I’m excited to share another short story I wrote for Goddess Reborn, fanzine celebrating the female (and nonbinary!) characters of the Legend of Zelda series. You can download a free digital copy of the zine on Itchio (here), and you can read my full story on AO3 (here).

A Link Between Worlds is one of my favorite games in the Zelda series, mainly because I find the characters so charming. I’m especially fascinated by the figure of “someone who wants to be a hero but isn’t the fated Chosen One,” a character trope the series plays with but never fully explores. Groose from Skyward Sword is a good example, as is Ganondorf from The Wind Waker. There are several such characters in A Link Between Worlds, and Irene is my favorite.

Irene is the granddaughter of the Potion Witch, and she serves as the game’s fast-travel mechanic by flying Link around on her broom. She seems to be modeled half on Hermione Granger – she calls proudly herself “the best witch of her generation,” a play on Hermione’s famous epithet – and half on Kiki from Kiki’s Delivery Service. Like Hermione, Irene sees herself as a hero; but, like Kiki, her character arc involves her journey to understand and acknowledge her own specific set of talents.

What I wanted to capture was a moment of Irene’s life in which she’s happy and confident of herself as the protagonist of her own adventure. Irene understands that what she’s doing is just as important as Link’s quest, and she’s absolutely correct. Although the player may see Hyrule through Link’s eyes, the female characters who surround and support him are absolutely vital to Hyrule’s history.

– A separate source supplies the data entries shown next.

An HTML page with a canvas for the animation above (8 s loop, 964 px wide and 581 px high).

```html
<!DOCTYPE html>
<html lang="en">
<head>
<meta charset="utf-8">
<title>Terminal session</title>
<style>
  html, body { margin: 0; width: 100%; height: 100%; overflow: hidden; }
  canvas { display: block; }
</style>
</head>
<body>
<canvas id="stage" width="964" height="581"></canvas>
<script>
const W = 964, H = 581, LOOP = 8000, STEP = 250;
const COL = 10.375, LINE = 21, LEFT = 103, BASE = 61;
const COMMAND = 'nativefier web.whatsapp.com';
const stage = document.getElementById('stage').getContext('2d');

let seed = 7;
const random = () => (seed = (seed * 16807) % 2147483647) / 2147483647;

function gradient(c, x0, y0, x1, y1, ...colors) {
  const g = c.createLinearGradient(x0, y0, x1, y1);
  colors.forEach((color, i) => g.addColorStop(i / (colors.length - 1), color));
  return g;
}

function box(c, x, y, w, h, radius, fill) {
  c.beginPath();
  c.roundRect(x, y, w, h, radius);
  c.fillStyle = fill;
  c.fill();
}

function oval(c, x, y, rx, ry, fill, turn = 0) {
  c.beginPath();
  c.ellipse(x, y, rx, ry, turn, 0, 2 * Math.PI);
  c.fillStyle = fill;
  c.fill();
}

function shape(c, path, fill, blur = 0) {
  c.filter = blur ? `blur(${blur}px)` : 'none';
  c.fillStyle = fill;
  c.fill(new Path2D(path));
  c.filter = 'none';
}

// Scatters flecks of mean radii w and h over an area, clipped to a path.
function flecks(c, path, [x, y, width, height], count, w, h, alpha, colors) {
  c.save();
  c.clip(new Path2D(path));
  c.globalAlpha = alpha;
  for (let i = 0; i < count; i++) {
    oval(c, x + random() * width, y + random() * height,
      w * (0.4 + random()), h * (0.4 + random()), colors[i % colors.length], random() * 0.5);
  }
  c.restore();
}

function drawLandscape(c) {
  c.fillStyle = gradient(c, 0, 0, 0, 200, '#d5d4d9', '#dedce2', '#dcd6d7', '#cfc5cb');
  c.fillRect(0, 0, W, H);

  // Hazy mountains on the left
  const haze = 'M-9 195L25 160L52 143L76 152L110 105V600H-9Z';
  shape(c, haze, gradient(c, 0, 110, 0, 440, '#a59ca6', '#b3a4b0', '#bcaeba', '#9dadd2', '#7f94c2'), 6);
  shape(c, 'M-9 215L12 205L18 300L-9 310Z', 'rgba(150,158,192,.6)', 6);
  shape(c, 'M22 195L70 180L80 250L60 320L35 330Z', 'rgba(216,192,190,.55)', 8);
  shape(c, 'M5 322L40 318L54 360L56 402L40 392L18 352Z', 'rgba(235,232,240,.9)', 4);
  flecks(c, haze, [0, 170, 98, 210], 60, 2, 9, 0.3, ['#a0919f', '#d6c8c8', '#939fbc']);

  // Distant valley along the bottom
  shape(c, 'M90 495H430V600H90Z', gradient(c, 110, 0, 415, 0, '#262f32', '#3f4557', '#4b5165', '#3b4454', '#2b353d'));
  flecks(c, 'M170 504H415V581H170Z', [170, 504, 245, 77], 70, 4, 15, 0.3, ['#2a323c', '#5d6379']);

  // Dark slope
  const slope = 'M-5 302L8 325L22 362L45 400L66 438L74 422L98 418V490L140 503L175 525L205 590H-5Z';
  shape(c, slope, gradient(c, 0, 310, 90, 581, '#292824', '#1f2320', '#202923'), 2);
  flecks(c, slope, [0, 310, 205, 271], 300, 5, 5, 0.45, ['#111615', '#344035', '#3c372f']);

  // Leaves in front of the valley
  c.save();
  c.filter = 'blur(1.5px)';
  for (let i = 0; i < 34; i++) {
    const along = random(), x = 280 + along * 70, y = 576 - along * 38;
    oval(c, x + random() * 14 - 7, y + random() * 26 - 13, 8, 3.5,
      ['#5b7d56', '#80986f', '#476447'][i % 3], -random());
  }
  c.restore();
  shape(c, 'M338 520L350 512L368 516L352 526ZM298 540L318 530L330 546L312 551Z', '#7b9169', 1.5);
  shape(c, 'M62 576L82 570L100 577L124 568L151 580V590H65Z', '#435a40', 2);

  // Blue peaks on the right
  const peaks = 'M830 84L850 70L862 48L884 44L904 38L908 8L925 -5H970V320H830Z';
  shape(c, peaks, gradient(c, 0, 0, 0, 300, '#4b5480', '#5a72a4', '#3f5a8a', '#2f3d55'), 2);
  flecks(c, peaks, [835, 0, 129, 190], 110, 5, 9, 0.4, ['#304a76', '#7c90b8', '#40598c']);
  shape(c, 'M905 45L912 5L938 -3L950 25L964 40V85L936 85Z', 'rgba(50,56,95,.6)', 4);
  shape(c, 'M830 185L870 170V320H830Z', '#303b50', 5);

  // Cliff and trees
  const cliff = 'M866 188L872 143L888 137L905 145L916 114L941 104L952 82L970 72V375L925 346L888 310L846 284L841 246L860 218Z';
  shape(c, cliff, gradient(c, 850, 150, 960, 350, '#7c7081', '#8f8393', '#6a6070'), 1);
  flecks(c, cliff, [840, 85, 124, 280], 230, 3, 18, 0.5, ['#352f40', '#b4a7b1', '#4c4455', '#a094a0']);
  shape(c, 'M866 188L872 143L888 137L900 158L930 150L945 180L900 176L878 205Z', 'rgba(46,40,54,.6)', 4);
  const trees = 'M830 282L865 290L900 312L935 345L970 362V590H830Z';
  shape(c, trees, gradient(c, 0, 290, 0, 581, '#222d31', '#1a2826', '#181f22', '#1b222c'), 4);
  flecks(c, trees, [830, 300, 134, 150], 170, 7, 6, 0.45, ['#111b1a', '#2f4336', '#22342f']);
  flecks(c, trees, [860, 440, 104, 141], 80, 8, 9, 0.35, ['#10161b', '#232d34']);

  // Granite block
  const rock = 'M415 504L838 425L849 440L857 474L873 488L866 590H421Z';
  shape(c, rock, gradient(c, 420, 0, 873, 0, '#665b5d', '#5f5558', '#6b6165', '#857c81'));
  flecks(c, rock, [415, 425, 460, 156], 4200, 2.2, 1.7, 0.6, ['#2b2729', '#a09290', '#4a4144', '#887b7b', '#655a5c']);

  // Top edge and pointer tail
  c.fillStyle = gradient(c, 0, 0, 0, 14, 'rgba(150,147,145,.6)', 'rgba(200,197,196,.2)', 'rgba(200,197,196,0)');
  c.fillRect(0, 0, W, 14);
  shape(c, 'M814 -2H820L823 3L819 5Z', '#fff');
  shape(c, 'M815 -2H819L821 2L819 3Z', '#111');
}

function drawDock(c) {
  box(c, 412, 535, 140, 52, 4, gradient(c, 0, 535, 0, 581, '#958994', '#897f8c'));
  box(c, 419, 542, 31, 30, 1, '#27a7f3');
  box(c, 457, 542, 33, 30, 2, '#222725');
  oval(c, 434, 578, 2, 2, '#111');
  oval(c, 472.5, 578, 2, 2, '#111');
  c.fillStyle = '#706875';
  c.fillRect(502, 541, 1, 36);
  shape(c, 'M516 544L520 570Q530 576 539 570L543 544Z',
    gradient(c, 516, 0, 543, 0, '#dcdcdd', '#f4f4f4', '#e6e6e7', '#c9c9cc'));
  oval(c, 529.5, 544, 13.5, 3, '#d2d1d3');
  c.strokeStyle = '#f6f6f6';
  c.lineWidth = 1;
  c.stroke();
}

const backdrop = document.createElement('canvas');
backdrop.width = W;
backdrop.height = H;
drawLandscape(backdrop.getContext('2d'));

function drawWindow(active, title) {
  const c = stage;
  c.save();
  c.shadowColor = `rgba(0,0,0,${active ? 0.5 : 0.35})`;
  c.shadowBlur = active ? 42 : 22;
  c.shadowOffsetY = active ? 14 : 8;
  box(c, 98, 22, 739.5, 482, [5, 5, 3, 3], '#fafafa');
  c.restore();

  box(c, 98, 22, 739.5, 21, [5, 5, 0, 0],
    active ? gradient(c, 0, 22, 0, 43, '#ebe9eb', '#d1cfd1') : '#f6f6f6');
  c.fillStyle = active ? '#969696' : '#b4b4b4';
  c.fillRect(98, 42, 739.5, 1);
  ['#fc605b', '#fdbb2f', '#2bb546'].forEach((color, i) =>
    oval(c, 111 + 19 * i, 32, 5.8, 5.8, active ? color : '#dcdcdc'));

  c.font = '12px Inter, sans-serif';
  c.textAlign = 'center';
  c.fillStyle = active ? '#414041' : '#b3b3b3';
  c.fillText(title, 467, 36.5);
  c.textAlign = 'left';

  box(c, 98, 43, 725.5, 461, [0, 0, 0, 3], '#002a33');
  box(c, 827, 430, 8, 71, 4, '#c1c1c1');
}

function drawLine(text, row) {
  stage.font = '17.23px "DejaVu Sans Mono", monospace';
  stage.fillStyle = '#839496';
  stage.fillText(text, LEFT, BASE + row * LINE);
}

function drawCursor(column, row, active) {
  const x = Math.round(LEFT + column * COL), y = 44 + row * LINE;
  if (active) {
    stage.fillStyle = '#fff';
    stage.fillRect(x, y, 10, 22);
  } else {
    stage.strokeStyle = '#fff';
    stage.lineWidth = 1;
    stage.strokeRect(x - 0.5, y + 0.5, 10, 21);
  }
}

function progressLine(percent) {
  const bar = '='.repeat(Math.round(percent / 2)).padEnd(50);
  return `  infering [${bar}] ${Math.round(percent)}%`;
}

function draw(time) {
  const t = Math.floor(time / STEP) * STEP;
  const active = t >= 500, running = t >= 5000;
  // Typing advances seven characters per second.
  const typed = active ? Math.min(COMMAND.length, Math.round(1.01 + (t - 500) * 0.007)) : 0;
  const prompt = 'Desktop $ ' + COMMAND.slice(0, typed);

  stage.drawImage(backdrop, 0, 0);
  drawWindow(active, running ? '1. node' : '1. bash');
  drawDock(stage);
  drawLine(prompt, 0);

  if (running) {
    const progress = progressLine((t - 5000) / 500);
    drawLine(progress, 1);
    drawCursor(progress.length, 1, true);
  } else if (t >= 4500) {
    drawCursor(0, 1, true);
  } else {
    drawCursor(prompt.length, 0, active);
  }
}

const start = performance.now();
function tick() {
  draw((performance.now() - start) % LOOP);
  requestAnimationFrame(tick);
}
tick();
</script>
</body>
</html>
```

While writing this short story, I wanted to get as close to the tone of “early-reader fiction” as I could. I’m not used to this style of writing, so it was a fun challenge. I was aided immensely by the story’s illustrator, Leh Latte. Leh helped me with the diction and rhythm, as well as with structure and balance. She also showed me what it means to work with page formatting in mind. Although the story itself is short and simple, it’s the product of a few good conversations during a collaboration between me, Leh, and Aven Wildsmith, the zine editor.

Leh and Aven are both fantastically talented and creative people who work in a variety of media. You can find links to all of Leh’s social media accounts on her Carrd (here). Aven’s website is (here), and you can find links to all their socials on Linktree (here). And again, Goddess Reborn is free to download on Itchio (here). There’s a lot of love on every page, and this zine is really something special.

A Legend of Shadows, Part Three

This is the third and final section of a speculative comic about gods and mortals in Legend of Zelda lore and mythology. The first part is (here), and the second part is (here). This is a continuation of the ideas I expressed in a short collaboration comic called Hylia’s Chosen Knight.

The goddess Hylia is more than a little scary, and it’s interesting to think of Ganondorf as being the hero of another story. I’m fascinated by the theme of “the failed or corrupted hero,” and I think it would be interesting if Ganondorf went on a quest that paralleled Link’s journey. Maybe young Ganondorf saw Hylia as the villain, but the power he needed to stand against Hyrule ended up overwhelming him. To me, that’s much more compelling than the idea of power only being “good” when it’s wielded by the “chosen” person.